[Stored dataset items]
=== Section Start ===
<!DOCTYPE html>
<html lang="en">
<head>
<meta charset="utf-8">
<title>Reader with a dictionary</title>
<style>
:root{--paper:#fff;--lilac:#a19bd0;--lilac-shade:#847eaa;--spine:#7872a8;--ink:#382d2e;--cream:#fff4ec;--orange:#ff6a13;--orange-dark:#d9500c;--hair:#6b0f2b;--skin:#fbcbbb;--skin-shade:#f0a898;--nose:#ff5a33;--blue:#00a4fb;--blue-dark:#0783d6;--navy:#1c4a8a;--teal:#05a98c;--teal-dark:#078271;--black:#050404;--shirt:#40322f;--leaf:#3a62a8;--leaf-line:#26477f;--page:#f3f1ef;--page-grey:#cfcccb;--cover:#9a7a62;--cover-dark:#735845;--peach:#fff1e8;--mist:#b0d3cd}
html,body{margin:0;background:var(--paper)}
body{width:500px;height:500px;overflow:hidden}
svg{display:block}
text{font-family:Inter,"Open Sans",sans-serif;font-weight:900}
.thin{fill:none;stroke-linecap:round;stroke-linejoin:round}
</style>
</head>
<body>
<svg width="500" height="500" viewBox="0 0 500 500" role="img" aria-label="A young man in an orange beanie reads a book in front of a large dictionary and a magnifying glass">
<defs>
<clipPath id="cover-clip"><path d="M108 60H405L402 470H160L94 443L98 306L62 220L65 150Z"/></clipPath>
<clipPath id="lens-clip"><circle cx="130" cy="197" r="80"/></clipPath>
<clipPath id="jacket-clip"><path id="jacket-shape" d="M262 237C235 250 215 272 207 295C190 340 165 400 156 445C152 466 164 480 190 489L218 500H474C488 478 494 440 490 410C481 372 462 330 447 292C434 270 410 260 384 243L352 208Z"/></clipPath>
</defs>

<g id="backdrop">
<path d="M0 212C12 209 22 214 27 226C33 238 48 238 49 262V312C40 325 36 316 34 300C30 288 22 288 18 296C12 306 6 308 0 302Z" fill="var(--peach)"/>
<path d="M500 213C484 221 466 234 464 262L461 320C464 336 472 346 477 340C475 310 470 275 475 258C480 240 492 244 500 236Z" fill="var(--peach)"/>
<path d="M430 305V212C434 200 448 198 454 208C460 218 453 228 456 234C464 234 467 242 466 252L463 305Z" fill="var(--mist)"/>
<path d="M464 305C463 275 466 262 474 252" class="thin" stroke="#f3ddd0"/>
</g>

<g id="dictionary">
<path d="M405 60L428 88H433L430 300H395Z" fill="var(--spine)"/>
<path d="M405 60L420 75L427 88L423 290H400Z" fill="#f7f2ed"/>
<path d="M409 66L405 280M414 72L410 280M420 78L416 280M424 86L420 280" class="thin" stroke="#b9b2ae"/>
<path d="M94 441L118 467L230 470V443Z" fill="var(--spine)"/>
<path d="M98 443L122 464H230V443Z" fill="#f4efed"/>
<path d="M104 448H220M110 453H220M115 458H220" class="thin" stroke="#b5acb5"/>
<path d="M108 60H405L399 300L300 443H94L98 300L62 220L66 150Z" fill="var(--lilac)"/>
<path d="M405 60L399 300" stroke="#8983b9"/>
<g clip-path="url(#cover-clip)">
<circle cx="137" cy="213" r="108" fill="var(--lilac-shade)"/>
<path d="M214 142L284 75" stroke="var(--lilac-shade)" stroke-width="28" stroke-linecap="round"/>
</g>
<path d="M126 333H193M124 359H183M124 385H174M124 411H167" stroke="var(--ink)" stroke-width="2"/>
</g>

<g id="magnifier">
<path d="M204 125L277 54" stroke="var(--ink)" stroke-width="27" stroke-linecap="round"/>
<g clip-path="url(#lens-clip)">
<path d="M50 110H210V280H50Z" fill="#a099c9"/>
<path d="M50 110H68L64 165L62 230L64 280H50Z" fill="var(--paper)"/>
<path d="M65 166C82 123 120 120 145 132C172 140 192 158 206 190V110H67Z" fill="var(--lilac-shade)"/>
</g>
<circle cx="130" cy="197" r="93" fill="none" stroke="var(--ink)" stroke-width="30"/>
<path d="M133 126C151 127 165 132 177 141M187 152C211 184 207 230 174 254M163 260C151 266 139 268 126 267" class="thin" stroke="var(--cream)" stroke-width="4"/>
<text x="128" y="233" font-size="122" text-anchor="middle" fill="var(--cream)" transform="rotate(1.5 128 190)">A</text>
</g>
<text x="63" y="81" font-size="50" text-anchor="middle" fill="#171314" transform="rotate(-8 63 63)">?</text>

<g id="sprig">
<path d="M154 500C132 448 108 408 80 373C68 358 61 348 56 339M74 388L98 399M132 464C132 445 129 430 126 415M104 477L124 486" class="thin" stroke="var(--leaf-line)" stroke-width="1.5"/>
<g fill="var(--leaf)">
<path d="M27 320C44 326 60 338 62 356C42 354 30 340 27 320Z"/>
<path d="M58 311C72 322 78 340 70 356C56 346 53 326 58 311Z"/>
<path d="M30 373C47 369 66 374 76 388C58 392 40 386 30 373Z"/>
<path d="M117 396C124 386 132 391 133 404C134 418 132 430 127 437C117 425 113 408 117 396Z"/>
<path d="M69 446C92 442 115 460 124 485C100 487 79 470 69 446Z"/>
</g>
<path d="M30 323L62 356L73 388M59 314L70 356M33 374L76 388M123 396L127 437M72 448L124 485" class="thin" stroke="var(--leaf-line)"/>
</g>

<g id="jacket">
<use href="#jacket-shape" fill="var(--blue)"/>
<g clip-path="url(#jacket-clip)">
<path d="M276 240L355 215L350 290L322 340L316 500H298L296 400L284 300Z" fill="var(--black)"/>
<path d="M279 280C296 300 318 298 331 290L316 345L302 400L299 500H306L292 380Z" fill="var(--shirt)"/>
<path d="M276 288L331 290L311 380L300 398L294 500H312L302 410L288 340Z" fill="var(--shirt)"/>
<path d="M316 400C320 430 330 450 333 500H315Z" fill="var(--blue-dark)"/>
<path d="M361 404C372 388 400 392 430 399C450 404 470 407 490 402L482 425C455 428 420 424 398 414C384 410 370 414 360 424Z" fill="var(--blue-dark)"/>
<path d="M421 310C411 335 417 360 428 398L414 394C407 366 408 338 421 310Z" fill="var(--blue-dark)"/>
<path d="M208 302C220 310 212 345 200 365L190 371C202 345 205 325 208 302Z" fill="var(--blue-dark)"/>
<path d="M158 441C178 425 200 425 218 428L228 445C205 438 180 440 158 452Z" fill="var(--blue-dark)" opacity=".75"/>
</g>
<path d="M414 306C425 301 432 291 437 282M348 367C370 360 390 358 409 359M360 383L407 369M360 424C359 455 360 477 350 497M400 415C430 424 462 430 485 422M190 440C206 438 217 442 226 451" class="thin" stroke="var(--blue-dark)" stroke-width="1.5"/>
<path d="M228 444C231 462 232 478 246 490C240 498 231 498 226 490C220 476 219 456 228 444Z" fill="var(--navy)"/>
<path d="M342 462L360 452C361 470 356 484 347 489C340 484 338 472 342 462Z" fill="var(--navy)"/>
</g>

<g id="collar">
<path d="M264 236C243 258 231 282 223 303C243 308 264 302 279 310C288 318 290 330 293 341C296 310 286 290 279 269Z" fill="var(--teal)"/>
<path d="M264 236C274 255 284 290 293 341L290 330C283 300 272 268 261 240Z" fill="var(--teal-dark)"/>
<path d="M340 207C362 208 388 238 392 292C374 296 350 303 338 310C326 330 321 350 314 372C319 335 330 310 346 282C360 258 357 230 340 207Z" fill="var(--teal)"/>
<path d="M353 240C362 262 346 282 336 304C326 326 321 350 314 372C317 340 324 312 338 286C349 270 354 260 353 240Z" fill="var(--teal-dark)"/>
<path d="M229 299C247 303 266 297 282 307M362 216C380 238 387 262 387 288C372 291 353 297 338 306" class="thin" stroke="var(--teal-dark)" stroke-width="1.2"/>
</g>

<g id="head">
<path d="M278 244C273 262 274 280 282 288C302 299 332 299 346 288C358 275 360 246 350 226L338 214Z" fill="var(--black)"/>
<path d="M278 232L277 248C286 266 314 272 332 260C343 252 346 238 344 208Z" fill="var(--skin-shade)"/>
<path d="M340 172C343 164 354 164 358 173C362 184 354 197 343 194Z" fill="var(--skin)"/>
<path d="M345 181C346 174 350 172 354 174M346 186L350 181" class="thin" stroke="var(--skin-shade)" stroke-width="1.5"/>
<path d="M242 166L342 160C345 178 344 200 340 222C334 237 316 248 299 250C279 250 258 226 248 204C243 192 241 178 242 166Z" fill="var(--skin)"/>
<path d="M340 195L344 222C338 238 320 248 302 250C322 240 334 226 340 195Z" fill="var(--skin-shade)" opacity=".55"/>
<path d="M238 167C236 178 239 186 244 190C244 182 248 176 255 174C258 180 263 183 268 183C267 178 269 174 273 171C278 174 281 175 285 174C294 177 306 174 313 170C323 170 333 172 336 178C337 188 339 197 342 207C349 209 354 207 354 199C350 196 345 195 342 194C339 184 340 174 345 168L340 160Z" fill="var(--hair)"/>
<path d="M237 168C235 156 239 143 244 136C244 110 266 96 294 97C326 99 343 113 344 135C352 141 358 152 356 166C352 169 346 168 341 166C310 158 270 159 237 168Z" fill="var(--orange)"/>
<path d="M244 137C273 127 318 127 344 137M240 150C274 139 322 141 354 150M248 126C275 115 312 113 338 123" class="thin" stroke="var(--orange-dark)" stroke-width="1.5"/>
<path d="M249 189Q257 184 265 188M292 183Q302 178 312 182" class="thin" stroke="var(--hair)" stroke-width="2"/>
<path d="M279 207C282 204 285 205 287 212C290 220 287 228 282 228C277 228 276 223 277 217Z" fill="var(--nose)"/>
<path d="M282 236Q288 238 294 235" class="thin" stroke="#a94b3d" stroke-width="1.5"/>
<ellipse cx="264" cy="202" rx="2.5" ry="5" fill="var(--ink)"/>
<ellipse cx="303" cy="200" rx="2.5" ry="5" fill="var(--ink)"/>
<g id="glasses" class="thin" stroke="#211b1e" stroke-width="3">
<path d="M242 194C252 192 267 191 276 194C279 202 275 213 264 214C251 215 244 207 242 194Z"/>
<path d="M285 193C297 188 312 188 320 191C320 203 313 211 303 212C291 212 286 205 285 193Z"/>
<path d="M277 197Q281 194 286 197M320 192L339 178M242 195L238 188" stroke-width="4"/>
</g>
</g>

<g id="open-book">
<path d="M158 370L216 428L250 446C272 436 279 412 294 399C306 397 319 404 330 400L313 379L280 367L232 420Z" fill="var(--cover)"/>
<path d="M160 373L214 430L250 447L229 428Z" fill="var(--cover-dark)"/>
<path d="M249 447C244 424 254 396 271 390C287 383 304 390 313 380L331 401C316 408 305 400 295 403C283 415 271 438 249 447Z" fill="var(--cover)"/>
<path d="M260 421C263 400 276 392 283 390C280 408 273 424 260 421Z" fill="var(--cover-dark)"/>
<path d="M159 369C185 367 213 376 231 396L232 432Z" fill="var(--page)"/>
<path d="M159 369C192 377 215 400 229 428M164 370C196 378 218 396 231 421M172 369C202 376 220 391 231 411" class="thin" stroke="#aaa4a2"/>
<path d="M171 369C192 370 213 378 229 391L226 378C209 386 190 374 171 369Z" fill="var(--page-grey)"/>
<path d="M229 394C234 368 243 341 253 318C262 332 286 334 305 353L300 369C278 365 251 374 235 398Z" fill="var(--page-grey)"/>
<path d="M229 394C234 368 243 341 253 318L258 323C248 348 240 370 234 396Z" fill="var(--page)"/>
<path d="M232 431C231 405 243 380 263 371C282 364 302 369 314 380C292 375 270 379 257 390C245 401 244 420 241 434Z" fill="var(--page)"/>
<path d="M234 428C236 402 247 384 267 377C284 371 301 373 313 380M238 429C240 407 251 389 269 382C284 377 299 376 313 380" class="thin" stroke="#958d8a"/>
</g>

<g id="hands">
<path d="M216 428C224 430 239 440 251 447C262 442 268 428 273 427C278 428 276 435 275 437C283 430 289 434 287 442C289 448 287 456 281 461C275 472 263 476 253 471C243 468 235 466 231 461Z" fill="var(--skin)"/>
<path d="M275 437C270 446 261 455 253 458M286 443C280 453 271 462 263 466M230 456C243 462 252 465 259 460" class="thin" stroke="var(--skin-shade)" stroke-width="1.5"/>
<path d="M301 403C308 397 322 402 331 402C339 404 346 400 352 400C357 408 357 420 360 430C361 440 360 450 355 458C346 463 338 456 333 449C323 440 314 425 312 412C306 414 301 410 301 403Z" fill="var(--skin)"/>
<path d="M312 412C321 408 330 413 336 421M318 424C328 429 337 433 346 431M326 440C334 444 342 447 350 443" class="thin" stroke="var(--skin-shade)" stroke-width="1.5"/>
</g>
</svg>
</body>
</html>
=== Section End ===
Your answer should be the exact lines above from the one with "370L216 428L250 446C272" through the one with "447C244 424 254", both included, and nothing besides.

### Response to the task
<path d="M158 370L216 428L250 446C272 436 279 412 294 399C306 397 319 404 330 400L313 379L280 367L232 420Z" fill="var(--cover)"/>
<path d="M160 373L214 430L250 447L229 428Z" fill="var(--cover-dark)"/>
<path d="M249 447C244 424 254 396 271 390C287 383 304 390 313 380L331 401C316 408 305 400 295 403C283 415 271 438 249 447Z" fill="var(--cover)"/>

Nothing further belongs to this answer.